- **Directions for this task**
The copy you give must match the lines from the top of the data through the line containing "var(--ink); stroke-width: 5;" exactly, and it must hold no pictures.

- **Provided entries**
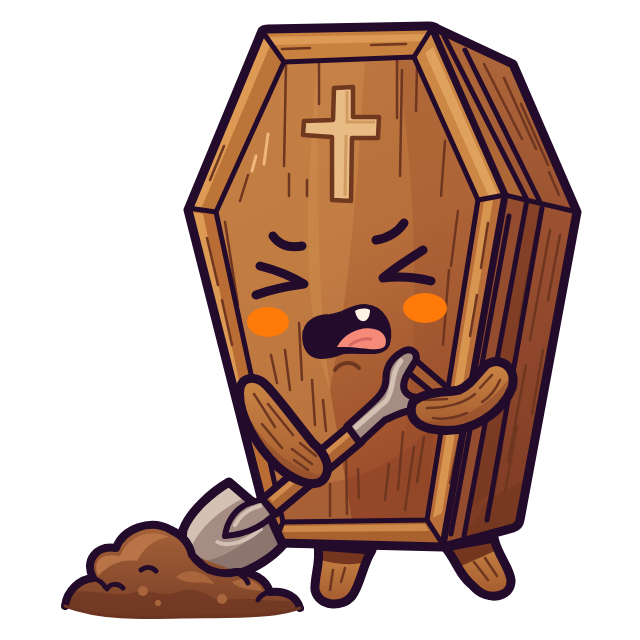
<!DOCTYPE html>
<html lang="en">
<head>
<meta charset="utf-8">
<title>Grumpy coffin digging</title>
<style>
:root {
  --ink: #230b2b;
  --paper: #ffffff;
  --frame: #c9813f;
  --frame-light: #dc9a55;
  --frame-dark: #a9622f;
  --grain: #6f3620;
  --side: #934c2e;
  --side-dark: #74361f;
  --cross: #e9bb85;
  --cross-edge: #70381f;
  --blush: #ff7a08;
  --tongue: #f58a78;
  --steel: #a58d84;
  --steel-light: #d3c1b3;
  --steel-dark: #796160;
  --soil: #8a4b2c;
  --soil-light: #a9663d;
  --soil-dark: #6b3521;
}
html, body { margin: 0; background: var(--paper); }
body { width: 640px; height: 640px; overflow: hidden; }
svg { display: block; }
.outline { fill: none; stroke: var(--ink); stroke-width: 9; stroke-linejoin: round; stroke-linecap: round; }
.seam { fill: none; stroke: var(--ink); stroke-width: 5; stroke-linejoin: round; stroke-linecap: round; }
.grain { fill: none; stroke: var(--grain); stroke-width: 2.5; stroke-linecap: round; }
.shine { fill: none; stroke: #efb87a; stroke-width: 3; stroke-linecap: round; }
.feature { fill: none; stroke: var(--ink); stroke-width: 9; stroke-linejoin: round; stroke-linecap: round; }
</style>
</head>
<body>
<svg width="640" height="640" viewBox="0 0 640 640" role="img" aria-label="Cartoon coffin with a cross and a grumpy face, digging soil with a shovel">
  <defs>
    <linearGradient id="panel-wood" x1="0" y1="0" x2="0.25" y2="1">
      <stop offset="0" stop-color="#bd7840"/>
      <stop offset="0.5" stop-color="#b86f3b"/>
      <stop offset="1" stop-color="#9c4e2b"/>
    </linearGradient>
    <linearGradient id="side-wood" x1="0" y1="0" x2="0" y2="1">
      <stop offset="0" stop-color="#b06a3b"/>
      <stop offset="0.4" stop-color="#994f30"/>
      <stop offset="1" stop-color="#7c3a24"/>
    </linearGradient>
    <linearGradient id="limb-wood" x1="0" y1="0" x2="0" y2="1">
      <stop offset="0" stop-color="#cb8645"/>
      <stop offset="1" stop-color="#a45a2f"/>
    </linearGradient>
    <linearGradient id="soil-tone" x1="0" y1="0" x2="0" y2="1">
      <stop offset="0" stop-color="#a5623a"/>
      <stop offset="1" stop-color="#7a3f26"/>
    </linearGradient>
    <path id="panel" d="M284 62 L414 57 L478 200 L427 520 L283 522 L216 212 Z"/>
    <path id="mound" d="M65 606 C67 590 80 579 93 578 C84 561 96 545 116 548 C123 529 150 518 171 530 C184 536 190 546 192 555 L236 571 C252 571 266 579 270 592 C286 590 297 597 300 608 C270 619 210 616 182 617 C140 618 100 619 65 606 Z"/>
    <path id="blade" d="M229 482 C212 492 190 511 183 530 C181 544 184 555 192 563 C207 574 224 577 238 574 C256 568 274 556 283 545 L268 512 L250 500 Z"/>
    <path id="left-arm" d="M240 388 C243 375 258 376 267 386 C280 400 296 422 313 443 C327 455 332 470 323 480 C313 489 293 480 278 467 C259 449 236 414 240 388 Z"/>
    <path id="right-arm" d="M413 402 C407 416 416 428 438 430 C471 434 502 413 512 388 C518 367 499 355 486 365 C477 374 471 385 459 390 C445 393 425 391 413 402 Z"/>
    <path id="left-foot" d="M318 546 C321 562 314 577 315 590 C319 607 342 608 352 596 C361 584 362 566 372 550 Z"/>
    <path id="right-foot" d="M445 547 C456 560 459 575 473 586 C488 603 512 597 511 580 C509 566 498 556 494 538 Z"/>
    <clipPath id="panel-clip"><use href="#panel"/></clipPath>
    <clipPath id="mound-clip"><use href="#mound"/></clipPath>
    <clipPath id="blade-clip"><use href="#blade"/></clipPath>
    <clipPath id="left-arm-clip"><use href="#left-arm"/></clipPath>
    <clipPath id="right-arm-clip"><use href="#right-arm"/></clipPath>
  </defs>

  <g id="feet">
    <use href="#left-foot" fill="url(#limb-wood)"/>
    <path d="M318 546 L372 550 L368 562 C350 566 332 564 319 559 Z" fill="var(--side-dark)"/>
    <path class="grain" d="M333 570 L330 590 M345 568 L341 582"/>
    <use href="#left-foot" class="outline"/>
    <use href="#right-foot" fill="url(#limb-wood)"/>
    <path d="M445 547 L494 538 L497 550 L459 567 Z" fill="var(--side-dark)"/>
    <path class="grain" d="M474 562 L488 580 M485 558 L497 576"/>
    <use href="#right-foot" class="outline"/>
  </g>

  <g id="coffin">
    <g id="side">
      <path d="M432 28 L515 66 L577 212 L518 526 L443 545 L505 195 Z" fill="url(#side-wood)"/>
      <path d="M432 28 L455 39 L527 200 L462 540 L443 545 L505 195 Z" fill="#ae6737"/>
      <path d="M505 195 L527 200 L462 540 L443 545 Z" fill="var(--side)"/>
      <path d="M527 200 L545 204 L490 492 L468 510 Z" fill="var(--side-dark)" opacity=".55"/>
      <path d="M488 500 L524 480 L518 526 L462 540 Z" fill="var(--side-dark)" opacity=".6"/>
      <path class="grain" d="M472 67 L513 150 M484 64 L522 139 M504 78 L536 149 M521 104 L548 165 M526 172 L536 194 M549 172 L559 195 M560 235 L548 300 M550 230 L530 340 M536 232 L519 322 M543 350 L532 414 M526 365 L508 462 M517 426 L505 492 M502 448 L492 505 M533 437 L524 490"/>
      <path class="seam" d="M444 36 L527 200 L464 536 M465 50 L540 202 M505 195 L577 212 M509 216 L451 534 M542 208 L487 520" stroke-width="4"/>
    </g>

    <g id="lid">
      <path d="M262 31 L432 28 L505 195 L443 545 L275 540 L188 208 Z" fill="var(--frame)"/>
      <path d="M262 31 L432 28 L414 57 L284 62 Z" fill="var(--frame)"/>
      <path d="M268 37 L426 34 L423 41 L273 45 Z" fill="var(--frame-light)"/>
      <path d="M262 31 L284 62 L216 212 L188 208 Z" fill="#bd7438"/>
      <path d="M262 37 L270 46 L201 209 L193 206 Z" fill="var(--frame-light)"/>
      <path d="M432 28 L505 195 L478 200 L414 57 Z" fill="#cc8745"/>
      <path d="M425 53 L433 47 L498 195 L489 197 Z" fill="#dfa15e"/>
      <path d="M188 208 L216 212 L283 522 L275 540 Z" fill="#b96d35"/>
      <path d="M192 212 L203 214 L266 505 L258 490 Z" fill="var(--frame-light)"/>
      <path d="M505 195 L478 200 L427 520 L443 545 Z" fill="#b96d38"/>
      <path d="M484 202 L493 200 L442 513 L433 518 Z" fill="#d7954f"/>
      <path d="M275 540 L283 522 L427 520 L443 545 Z" fill="var(--frame-dark)"/>
      <path d="M284 526 L425 524 L429 531 L283 532 Z" fill="#cd894a"/>

      <use href="#panel" fill="url(#panel-wood)"/>
      <g id="boards" clip-path="url(#panel-clip)">
        <path d="M284 62 L318 60 C318 180 314 310 337 430 L352 520 L283 522 L216 212 Z" fill="#c78345" opacity=".65"/>
        <path d="M318 60 L365 58 C358 170 352 275 330 390 C308 330 300 240 318 60 Z" fill="#d39455" opacity=".35"/>
        <path d="M396 57 L414 57 L478 200 L427 520 L390 520 C420 390 422 210 396 57 Z" fill="#8e4528" opacity=".25"/>
        <path d="M283 522 L277 482 C355 494 410 452 434 425 L427 520 Z" fill="#853d28" opacity=".32"/>
        <path class="grain" d="M286 65 L284 166 M319 62 L319 104 M397 60 L397 118 M402 70 L400 176 M417 68 L416 111 M445 141 L441 196 M289 174 L289 196 M307 180 L307 196 M248 175 L240 201 M225 222 L238 305 M239 314 L245 348 M299 323 L302 380 M285 350 L290 390 M271 355 L277 383 M312 380 L315 425 M323 400 L326 431 M346 454 L347 514 M358 469 L359 498 M330 484 L330 516 M403 432 L398 489 M414 447 L405 510 M389 464 L385 500 M424 437 L417 482 M449 270 L443 345 M458 211 L451 266"/>
      </g>
      <path class="shine" d="M268 134 L264 164 M256 156 L252 171"/>
      <path class="grain" d="M282 49 L310 48 M371 45 L406 44 M224 146 L210 180 M207 238 L218 285 M222 300 L232 345 M488 223 L481 268 M477 295 L470 336 M459 440 L450 483"/>
      <use href="#panel" class="seam"/>
      <path class="seam" d="M262 31 L284 62 M432 28 L414 57 M505 195 L478 200 M443 545 L427 520 M275 540 L283 522 M188 208 L216 212"/>
      <path class="seam" d="M432 28 L505 195 L443 545" style="stroke-width:7"/>
    </g>
    <path class="outline" d="M262 31 Q264 29 268 29 L429 26 Q434 26 438 29 L513 64 L577 212 L520 520 Q519 526 513 528 L443 547 L280 543 Q274 542 271 536 L188 210 Z"/>
  </g>

  <g id="cross">
    <path d="M334 88 L353 87 L353 117 L379 117 L378 138 L352 138 L351 201 L332 200 L332 137 L303 135 L304 121 L333 120 Z" fill="var(--cross)" stroke="var(--cross-edge)" stroke-width="4.5" stroke-linejoin="round"/>
    <path d="M347 91 L347 122 L375 122 M346 135 L345 196" fill="none" stroke="#d29b62" stroke-width="3"/>
  </g>

  <g id="face">
    <path class="feature" d="M273 236 C280 246 291 248 302 246 M376 240 C388 238 398 232 404 223"/>
    <path class="feature" d="M260 266 C276 270 291 276 304 284 C289 286 272 289 256 295 M423 250 C411 258 397 266 383 278 C400 276 415 277 431 281"/>
    <ellipse cx="268" cy="322" rx="21" ry="15" fill="var(--blush)"/>
    <ellipse cx="425" cy="308" rx="22" ry="15" fill="var(--blush)"/>
    <path id="mouth" d="M305 344 C301 326 312 316 330 316 C344 315 350 306 365 306 C383 307 393 326 388 344 C383 357 362 350 344 352 C328 358 310 362 305 344 Z" fill="var(--ink)" stroke="var(--ink)" stroke-width="4"/>
    <path id="tongue" d="M337 347 C345 332 362 326 374 329 C384 331 388 339 385 346 C379 353 362 346 337 347 Z" fill="var(--tongue)"/>
    <path d="M350 345 C357 340 364 338 371 339" fill="none" stroke="#d86762" stroke-width="3" stroke-linecap="round"/>
    <path id="tooth" d="M355 311 C360 308 366 308 370 310 C370 318 366 322 362 321 C358 320 356 316 355 311 Z" fill="#fff4e3"/>
    <path d="M335 370 C341 361 353 361 359 368" fill="none" stroke="var(--grain)" stroke-width="4" stroke-linecap="round"/>
  </g>

  <g id="shovel">
    <use href="#blade" fill="var(--steel)"/>
    <g clip-path="url(#blade-clip)">
      <path d="M229 482 C207 495 190 513 184 532 L189 552 C198 528 220 510 242 499 Z" fill="var(--steel-light)"/>
      <path d="M190 562 C213 564 242 549 271 520 L290 550 L238 580 Z" fill="var(--steel-dark)" opacity=".55"/>
      <path d="M216 541 C224 547 243 545 262 528" fill="none" stroke="var(--steel-light)" stroke-width="4"/>
    </g>
    <use href="#blade" class="outline"/>
    <path id="shaft" d="M262 499 L349 426 L362 442 L276 514 Z" fill="#ae6534" stroke="var(--ink)" stroke-width="7" stroke-linejoin="round"/>
    <path d="M271 500 L350 433" fill="none" stroke="#d18b4c" stroke-width="5"/>
    <path id="socket" d="M225 536 C227 520 237 507 250 503 L262 499 L274 515 C262 526 247 535 225 536 Z" fill="var(--steel)" stroke="var(--ink)" stroke-width="6" stroke-linejoin="round"/>
    <path d="M235 525 C241 514 251 508 260 506" fill="none" stroke="var(--steel-light)" stroke-width="4" stroke-linecap="round"/>
    <path id="grip" d="M412 357 L448 388 L440 399 L405 370 Z" fill="#a65d31" stroke="var(--ink)" stroke-width="6" stroke-linejoin="round"/>
    <path id="fork" d="M347 426 L360 443 L385 420 C397 415 409 408 424 410 L430 397 C417 399 407 397 404 389 C402 380 409 372 416 360 C418 351 409 347 402 352 C392 358 386 366 386 378 C386 390 379 397 369 406 Z" fill="var(--steel)" stroke="var(--ink)" stroke-width="7" stroke-linejoin="round"/>
    <path d="M356 427 L386 401 C395 389 390 374 401 361" fill="none" stroke="var(--steel-light)" stroke-width="5" stroke-linecap="round"/>
  </g>

  <g id="arms">
    <use href="#left-arm" fill="url(#limb-wood)"/>
    <g clip-path="url(#left-arm-clip)">
      <path d="M238 390 C248 431 285 470 328 477 L315 500 L230 440 Z" fill="#8c4728" opacity=".55"/>
      <path class="grain" d="M254 394 L275 427 M268 404 L293 435 M262 424 L282 448 M292 449 L312 464 M300 443 L316 456 M294 460 L308 470"/>
    </g>
    <use href="#left-arm" class="outline"/>
    <use href="#right-arm" fill="url(#limb-wood)"/>
    <g clip-path="url(#right-arm-clip)">
      <path d="M411 419 C450 428 492 408 512 373 L525 420 L440 445 Z" fill="#8c4728" opacity=".5"/>
      <path class="grain" d="M427 408 C447 408 465 403 475 394 M433 418 C445 420 457 417 467 413 M480 388 L492 375 M482 402 C490 397 496 389 500 380 M425 400 L447 399"/>
    </g>
    <use href="#right-arm" class="outline"/>
  </g>

  <g id="soil">
    <use href="#mound" fill="url(#soil-tone)"/>
    <g clip-path="url(#mound-clip)">
      <path d="M98 576 C92 560 102 553 120 556 C128 536 150 528 169 537 C151 540 144 549 137 561 C121 559 110 564 98 576 Z" fill="#b87447"/>
      <path d="M60 596 C88 584 113 600 136 592 C151 588 160 598 177 592 C193 585 207 594 220 602 C244 594 270 604 305 600 L305 625 L60 625 Z" fill="var(--soil-dark)" opacity=".6"/>
      <path d="M176 577 C187 566 207 572 214 584 C198 580 188 586 176 577 Z" fill="var(--soil-light)"/>
      <path d="M232 582 C245 575 258 581 263 591 C250 589 240 590 232 582 Z" fill="var(--soil-light)"/>
      <circle cx="143" cy="591" r="5" fill="var(--soil-light)"/>
      <circle cx="222" cy="599" r="5" fill="var(--soil-light)"/>
      <circle cx="158" cy="603" r="3" fill="var(--soil-light)"/>
    </g>
    <path class="outline" d="M65 606 C67 590 80 579 93 578 C84 561 96 545 116 548 C123 529 150 518 171 530 C184 536 190 546 192 555 C203 570 219 576 236 572 C252 571 266 579 270 592 C286 590 297 597 300 608" style="stroke-width:8"/>
    <path d="M65 606 C100 619 140 618 182 617 C210 616 270 619 300 608" fill="none" stroke="var(--soil-dark)" stroke-width="3" stroke-linecap="round"/>
    <path class="seam" d="M93 578 C99 580 103 583 105 587 M107 589 C110 583 118 583 123 588 M141 570 C146 566 152 567 156 571 M192 555 C199 559 205 565 208 571 M270 592 C265 593 260 596 258 600 M236 572 C242 575 246 578 248 583"/>
  </g>
</svg>
</body>
</html>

- **Written answer**
<!DOCTYPE html>
<html lang="en">
<head>
<meta charset="utf-8">
<title>Grumpy coffin digging</title>
<style>
:root {
  --ink: #230b2b;
  --paper: #ffffff;
  --frame: #c9813f;
  --frame-light: #dc9a55;
  --frame-dark: #a9622f;
  --grain: #6f3620;
  --side: #934c2e;
  --side-dark: #74361f;
  --cross: #e9bb85;
  --cross-edge: #70381f;
  --blush: #ff7a08;
  --tongue: #f58a78;
  --steel: #a58d84;
  --steel-light: #d3c1b3;
  --steel-dark: #796160;
  --soil: #8a4b2c;
  --soil-light: #a9663d;
  --soil-dark: #6b3521;
}
html, body { margin: 0; background: var(--paper); }
body { width: 640px; height: 640px; overflow: hidden; }
svg { display: block; }
.outline { fill: none; stroke: var(--ink); stroke-width: 9; stroke-linejoin: round; stroke-linecap: round; }
.seam { fill: none; stroke: var(--ink); stroke-width: 5; stroke-linejoin: round; stroke-linecap: round; }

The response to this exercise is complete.